Written by: Jade Fitzpatrick.
Mount Keira Lookout
The beautiful views of Wollongong are a major factor that motivates me to get up in the morning to actually attend classes because I know I’ll be seeing something like this. Also the fact that I want to get high grades contributes to my decision but, you know. Mount Keira was discovered by my friend Lily and I on the way home from uni on the first or second week. I think all uni kids should give it a visit and just appreciate it’s beauty. Small islands are visible and ships sailing across the shoreline can be seen too. It’s one of Wollongong’s many hidden wonders and I’m glad I’ve been able to see it. I later found out when I got home and told my mum about my day that it is the place that my step dad had proposed to her. It adds a little bit of sentimental value to it as well.
UniBar’s Musical Performances
Something that I cannot wait to experience at uni is the musical performances by some of my favourite artists. Music is one of those things that I just love and watching it live makes for one of the best experiences. Although I cannot attend them right now as I am not 18 yet, I always look to see who might be playing, just so that I can get annoyed at the fact that I can’t go and complain about it. This is a poster on the UniBar notice board, advertising the band San Cisco who I hope I’ll be able to see. If I can’t see them at the UniBar, then I won’t be missing out too much as I’ll see them at the music festival Groovin The Moo in May. I can’t wait to hurry up and turn 18!
It was a pleasure getting to know Hannah through the portraits, VoxPop’s and this interview. Hannah talks about her travels through Europe and the things she learnt along the way.
Enjoy getting to know Hannah just as much as I did.

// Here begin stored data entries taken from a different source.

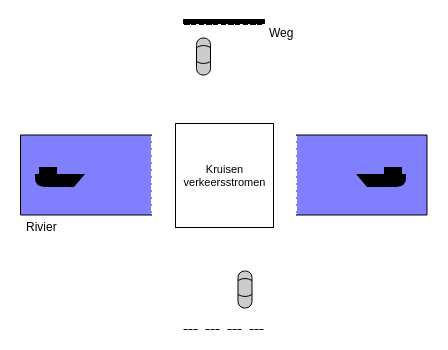
<!DOCTYPE html>
<html lang="nl">
<head>
<meta charset="utf-8">
<title>Kruisen verkeersstromen</title>
<style>
:root { --water: #8080ff; --ink: #000; --car: #ccc; --paper: #fff; }
* { box-sizing: border-box; }
body { margin: 0; background: var(--paper); }
.diagram {
  position: relative; width: 448px; height: 350px; overflow: hidden;
  background: var(--paper); color: var(--ink);
  font-family: "Liberation Sans", Arial, sans-serif; font-size: 12px; line-height: 14px;
}
.drawing { position: absolute; left: 0; top: 0; display: block; }
.water { fill: var(--water); }
.line { fill: none; stroke: var(--ink); }
.edge { fill: none; stroke: var(--paper); stroke-dasharray: 5 2; }
.car { fill: var(--car); stroke: var(--ink); }
.label { position: absolute; white-space: nowrap; }
.road { left: 269px; top: 26px; }
.river { left: 26px; top: 220px; }
.crossing {
  position: absolute; left: 175px; top: 123px; width: 99px; height: 105px;
  display: flex; align-items: center; justify-content: center;
  border: 1px solid var(--ink); background: var(--paper);
  font-size: 11px; line-height: 13px; text-align: center;
}
</style>
</head>
<body>
<main class="diagram">
  <svg class="drawing" width="448" height="350" viewBox="0 0 448 350" aria-hidden="true">
    <defs>
      <g id="car">
        <rect class="car" x="0.5" y="0.5" width="14" height="37" rx="6.5"/>
        <path class="line" d="M0.5 10Q7.500 6 14.500 10M0.500 24Q7.500 28 14.500 24"/>
      </g>
      <path id="ship" d="M0 7H4V0H22V7H50L39 20H10Q0 19 0 12Z"/>
    </defs>

    <g id="road-ends">
      <rect x="183" y="19" width="82" height="5"/>
      <path class="line" d="M184 24.500H264" stroke="#fff" stroke-dasharray="6 1 5 3 5 2"/>
      <path class="line" d="M183.500 329.500H264" stroke-dasharray="4 1 4 1 4 8"/>
    </g>

    <g id="river-west">
      <rect class="water" x="20" y="135" width="132" height="80"/>
      <path class="line" d="M152 135H20.500V215H152"/>
      <path class="edge" d="M151.500 136V214"/>
      <use href="#ship" x="35" y="167"/>
    </g>
    <g id="river-east">
      <rect class="water" x="296" y="135" width="131" height="80"/>
      <path class="line" d="M296 135H427V215H296"/>
      <path class="edge" d="M296.500 136V214"/>
      <use href="#ship" transform="translate(406 167) scale(-1 1)"/>
    </g>

    <use href="#car" x="196" y="37.500"/>
    <use href="#car" transform="translate(237.500 270.500)"/>
  </svg>
  <div class="crossing">Kruisen<br>verkeersstromen</div>
  <div class="label road">Weg</div>
  <div class="label river">Rivier</div>
</main>
</body>
</html>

The shy but funny 18 year old Marcus Lazarevski from the Sutherland Shire, undertaking part of the same degree as myself (Bachelor of Communication and Media Studies), at first glance is shy but as we kept on talking I discovered that he has a true passion for football outside of his studies. Marcus supports the teams Chelsea and Arsenal and although he is not certain on what career path he wants to undertake after he completes his degree, he has high ambitions and is quite a big goal setter.
Find Marcus here.
18 year old Declan Lynch from the Sutherland shire, undertaking a Bachelor of Journalism conveys himself in a very sarcastic and witty way, he’s a joker and a very good one at that. He too shares an interest in football and referees the game on his weekends. When finding out that my favourite football player was David Luiz, Declan replied with “he’s a twat”. Declan has plans to backpack through Europe later on in his degree and has thought about maybe deferring it for a year. Lynch also enjoys photography outside of university and often wanders around his neighbourhood for hours just taking photos.
Find Declan’s blog here.